Aim 1 will characterize e1a and e1b expression in specific WT and Nova-2 -/- tissues in the nervous system (cerebellum, cortex, and hippocampus) and cardiac tissue through RT-PCR. Ribonuclease protection assays will be used to quantify expression levels. I hypothesize that the switch in splicing in Nova-2 -/- neurons will lead to a decrease in e1b containing transcripts and an increase in e1a transcripts. Nova-2 cDNA will be transfected into Nova-2 -/- neurons to examine if Nova-2 represses e1a expression. These experiments will determine if Nova-2 is both necessary and sufficient to repress e1a in brain.
Aim 2 will address how e1a and e1b differentially affect the neuronal function of CaV1.2, to induce activity dependent gene expression. First, I will analyze the electrophysiological properties (such as current densities and activation/inactivation kinetics) of the e1a/e1b CaV1.2 isoforms transfected into tsA201 cells. I do not expect there to be a difference in channel properties, because I suspect the difference between the isoforms instead lies in the induction of the calcium signaling pathway necessary for activity-dependent gene expression. To address this, I will use a KCl depolarization assay to examine isoform efficiency at coupling membrane depolarization to CREB phosphorylation, a hallmark of activation of the MAPK pathway by L-type channels. I will use siRNA and injection of isoform specific cDNA to manipulate levels of e1a and e1b isoforms in WT neurons to specifically link differences observed in CREB phosphorylation to differences in e1a/e1b expression and not another alternatively spliced exon in CaV1.2 or other transcripts regulated by Nova-2. I hypothesize that the e1b isoform will more efficiently induce CREB phosphorylation. These experiments will advance our understanding of how neuronal specific isoforms of CaV1.2 contribute to essential neuronal functions.
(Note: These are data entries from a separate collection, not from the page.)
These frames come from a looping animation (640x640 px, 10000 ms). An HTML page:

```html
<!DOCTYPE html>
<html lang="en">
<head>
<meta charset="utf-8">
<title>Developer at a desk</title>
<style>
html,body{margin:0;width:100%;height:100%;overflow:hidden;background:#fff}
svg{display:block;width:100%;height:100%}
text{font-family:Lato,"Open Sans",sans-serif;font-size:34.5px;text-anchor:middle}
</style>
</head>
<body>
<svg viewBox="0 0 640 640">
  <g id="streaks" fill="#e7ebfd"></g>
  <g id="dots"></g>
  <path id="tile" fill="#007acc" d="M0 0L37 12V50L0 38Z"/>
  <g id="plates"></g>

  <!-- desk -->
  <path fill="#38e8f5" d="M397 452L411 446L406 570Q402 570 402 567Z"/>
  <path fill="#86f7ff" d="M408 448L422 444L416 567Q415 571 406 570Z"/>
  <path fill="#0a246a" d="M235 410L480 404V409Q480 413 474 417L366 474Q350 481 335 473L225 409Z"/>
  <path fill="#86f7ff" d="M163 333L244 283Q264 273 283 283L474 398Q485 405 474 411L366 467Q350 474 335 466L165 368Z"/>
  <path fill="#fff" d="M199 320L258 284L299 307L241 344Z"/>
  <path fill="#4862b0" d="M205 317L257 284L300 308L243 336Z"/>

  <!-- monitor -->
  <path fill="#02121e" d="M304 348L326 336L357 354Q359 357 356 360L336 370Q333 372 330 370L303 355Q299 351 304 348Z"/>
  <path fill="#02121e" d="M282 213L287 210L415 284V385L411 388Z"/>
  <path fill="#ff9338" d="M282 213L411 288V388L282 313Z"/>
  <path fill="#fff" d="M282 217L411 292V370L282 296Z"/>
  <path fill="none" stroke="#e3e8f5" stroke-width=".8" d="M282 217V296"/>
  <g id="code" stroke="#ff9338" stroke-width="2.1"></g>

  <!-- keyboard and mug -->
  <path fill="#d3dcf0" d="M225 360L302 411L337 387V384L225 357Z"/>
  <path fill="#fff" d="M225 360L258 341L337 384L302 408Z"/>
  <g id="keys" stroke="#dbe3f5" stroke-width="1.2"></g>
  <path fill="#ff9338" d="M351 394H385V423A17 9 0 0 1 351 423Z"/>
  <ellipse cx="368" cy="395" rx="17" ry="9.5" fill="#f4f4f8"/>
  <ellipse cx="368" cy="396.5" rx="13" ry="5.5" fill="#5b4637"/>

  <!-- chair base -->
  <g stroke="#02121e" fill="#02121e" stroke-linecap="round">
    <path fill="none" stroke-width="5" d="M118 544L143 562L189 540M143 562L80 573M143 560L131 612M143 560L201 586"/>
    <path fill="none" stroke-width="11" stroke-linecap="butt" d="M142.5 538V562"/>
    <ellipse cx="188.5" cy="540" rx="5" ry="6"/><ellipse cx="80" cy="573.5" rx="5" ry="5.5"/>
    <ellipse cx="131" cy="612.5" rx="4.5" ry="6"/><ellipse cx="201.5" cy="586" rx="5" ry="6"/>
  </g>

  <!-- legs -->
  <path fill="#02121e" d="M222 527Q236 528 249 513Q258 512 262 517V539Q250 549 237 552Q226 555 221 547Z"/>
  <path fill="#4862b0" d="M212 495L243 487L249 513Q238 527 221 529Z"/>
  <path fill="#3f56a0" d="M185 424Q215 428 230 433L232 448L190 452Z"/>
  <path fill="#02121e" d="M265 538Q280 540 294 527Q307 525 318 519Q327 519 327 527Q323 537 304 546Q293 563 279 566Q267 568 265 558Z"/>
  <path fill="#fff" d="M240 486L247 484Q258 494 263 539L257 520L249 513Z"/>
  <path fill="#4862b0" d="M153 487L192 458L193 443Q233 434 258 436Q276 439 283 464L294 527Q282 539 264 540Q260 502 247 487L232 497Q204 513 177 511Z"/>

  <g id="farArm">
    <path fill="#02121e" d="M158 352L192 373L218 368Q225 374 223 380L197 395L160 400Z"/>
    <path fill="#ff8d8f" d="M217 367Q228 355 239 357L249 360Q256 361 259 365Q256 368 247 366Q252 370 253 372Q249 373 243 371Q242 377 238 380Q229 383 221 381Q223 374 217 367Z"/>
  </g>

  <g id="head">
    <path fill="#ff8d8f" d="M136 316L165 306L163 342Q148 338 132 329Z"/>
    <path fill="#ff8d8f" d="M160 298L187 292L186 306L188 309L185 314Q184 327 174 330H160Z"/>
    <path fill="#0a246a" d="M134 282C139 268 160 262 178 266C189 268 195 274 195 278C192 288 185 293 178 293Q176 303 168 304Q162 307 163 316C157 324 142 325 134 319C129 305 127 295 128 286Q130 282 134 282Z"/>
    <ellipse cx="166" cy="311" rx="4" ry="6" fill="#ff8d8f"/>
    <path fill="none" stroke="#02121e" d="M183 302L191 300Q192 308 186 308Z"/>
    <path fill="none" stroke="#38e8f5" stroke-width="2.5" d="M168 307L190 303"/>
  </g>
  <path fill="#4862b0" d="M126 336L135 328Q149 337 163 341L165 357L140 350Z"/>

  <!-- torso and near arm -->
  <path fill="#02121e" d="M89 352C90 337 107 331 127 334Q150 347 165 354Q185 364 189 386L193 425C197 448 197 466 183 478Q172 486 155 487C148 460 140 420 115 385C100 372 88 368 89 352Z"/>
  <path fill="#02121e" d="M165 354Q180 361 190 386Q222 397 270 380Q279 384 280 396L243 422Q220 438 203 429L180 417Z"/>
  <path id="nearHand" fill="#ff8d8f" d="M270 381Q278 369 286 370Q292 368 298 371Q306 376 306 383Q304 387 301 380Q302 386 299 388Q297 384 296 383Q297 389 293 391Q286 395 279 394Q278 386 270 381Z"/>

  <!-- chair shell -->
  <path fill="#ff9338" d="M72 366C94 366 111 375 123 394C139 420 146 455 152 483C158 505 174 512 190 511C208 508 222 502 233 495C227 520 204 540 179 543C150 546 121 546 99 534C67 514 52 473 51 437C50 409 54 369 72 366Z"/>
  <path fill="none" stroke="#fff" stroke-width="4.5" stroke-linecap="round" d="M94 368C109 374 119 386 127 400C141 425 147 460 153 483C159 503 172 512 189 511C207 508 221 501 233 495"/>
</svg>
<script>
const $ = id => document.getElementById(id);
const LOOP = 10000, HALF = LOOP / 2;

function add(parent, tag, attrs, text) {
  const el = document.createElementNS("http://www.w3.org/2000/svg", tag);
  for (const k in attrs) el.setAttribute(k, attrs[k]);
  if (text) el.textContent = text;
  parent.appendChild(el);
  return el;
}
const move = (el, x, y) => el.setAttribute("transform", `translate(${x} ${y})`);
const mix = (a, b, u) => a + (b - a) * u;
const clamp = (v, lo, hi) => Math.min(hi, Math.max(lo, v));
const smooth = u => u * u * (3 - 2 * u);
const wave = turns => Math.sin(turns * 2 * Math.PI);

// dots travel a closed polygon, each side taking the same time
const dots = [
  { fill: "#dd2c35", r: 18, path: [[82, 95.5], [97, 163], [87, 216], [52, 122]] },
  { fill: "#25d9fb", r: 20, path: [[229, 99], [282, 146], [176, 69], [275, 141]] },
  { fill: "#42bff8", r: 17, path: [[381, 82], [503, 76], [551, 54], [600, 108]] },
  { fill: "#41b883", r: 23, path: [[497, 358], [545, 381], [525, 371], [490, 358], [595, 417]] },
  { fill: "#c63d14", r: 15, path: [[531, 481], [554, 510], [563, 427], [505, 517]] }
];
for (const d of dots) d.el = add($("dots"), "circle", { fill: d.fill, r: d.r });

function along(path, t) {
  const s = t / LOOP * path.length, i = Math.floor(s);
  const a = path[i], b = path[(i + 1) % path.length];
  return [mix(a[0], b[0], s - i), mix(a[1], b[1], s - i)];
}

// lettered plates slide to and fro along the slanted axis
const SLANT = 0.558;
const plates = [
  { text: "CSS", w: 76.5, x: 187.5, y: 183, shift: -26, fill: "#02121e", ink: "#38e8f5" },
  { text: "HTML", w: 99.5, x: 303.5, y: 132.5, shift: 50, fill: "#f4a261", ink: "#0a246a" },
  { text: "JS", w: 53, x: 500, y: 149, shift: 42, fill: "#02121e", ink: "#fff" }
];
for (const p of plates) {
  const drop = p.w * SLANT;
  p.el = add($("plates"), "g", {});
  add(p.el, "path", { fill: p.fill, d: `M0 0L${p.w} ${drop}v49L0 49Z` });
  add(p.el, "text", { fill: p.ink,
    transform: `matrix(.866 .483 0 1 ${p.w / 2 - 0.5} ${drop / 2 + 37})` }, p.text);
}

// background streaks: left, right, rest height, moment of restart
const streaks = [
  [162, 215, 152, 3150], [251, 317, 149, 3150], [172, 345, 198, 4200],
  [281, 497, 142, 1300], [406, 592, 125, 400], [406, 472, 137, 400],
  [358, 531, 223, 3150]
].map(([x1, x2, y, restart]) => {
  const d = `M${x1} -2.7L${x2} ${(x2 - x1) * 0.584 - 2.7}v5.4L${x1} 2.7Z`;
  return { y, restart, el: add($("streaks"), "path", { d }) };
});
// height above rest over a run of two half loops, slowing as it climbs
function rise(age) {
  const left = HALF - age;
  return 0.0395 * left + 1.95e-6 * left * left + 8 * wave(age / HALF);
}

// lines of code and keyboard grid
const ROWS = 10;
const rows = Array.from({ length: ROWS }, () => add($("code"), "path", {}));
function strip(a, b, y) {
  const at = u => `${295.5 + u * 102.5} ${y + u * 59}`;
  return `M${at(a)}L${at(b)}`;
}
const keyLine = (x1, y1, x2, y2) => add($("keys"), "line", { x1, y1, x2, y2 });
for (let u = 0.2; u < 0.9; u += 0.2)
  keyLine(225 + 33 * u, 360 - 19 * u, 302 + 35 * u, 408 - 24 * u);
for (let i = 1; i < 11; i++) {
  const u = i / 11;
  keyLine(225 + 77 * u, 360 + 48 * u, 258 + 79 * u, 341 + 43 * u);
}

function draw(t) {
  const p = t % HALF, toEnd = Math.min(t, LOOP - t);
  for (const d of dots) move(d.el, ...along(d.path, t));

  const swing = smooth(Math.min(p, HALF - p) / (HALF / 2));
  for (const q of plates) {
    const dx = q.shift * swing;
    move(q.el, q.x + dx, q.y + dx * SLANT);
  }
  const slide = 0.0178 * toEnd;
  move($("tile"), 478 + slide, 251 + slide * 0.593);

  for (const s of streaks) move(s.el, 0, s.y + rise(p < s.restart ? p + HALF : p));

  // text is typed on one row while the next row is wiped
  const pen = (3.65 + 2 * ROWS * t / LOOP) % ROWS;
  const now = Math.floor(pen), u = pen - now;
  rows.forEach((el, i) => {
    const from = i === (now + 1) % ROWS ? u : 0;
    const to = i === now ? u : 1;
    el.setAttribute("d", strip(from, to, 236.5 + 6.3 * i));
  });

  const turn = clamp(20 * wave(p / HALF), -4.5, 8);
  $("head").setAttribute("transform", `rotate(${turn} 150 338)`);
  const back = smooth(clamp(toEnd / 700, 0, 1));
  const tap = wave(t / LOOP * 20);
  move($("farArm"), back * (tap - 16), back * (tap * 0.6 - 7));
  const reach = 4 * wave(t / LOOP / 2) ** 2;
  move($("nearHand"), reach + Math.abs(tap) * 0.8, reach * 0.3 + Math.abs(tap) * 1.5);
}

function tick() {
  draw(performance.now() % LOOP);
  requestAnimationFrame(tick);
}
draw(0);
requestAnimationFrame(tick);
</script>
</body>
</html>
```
This proposed work is relevant to public health because studying the functional implications of alternative splicing of the neuronal L-type calcium channels will enhance our understanding of basic cellular mechanisms. These mechanisms are important not only for cognitive processes, such as learning and memory, but the L- type calcium channels are linked to several prevalent neurological diseases and disorders, such as Autism spectrum disorders, bipolar disorder, depression, and schizophrenia. Understanding how the different isoforms of the L-type calcium channels in the brain affect cellular processes will advance our understanding of the role these channels play in disease.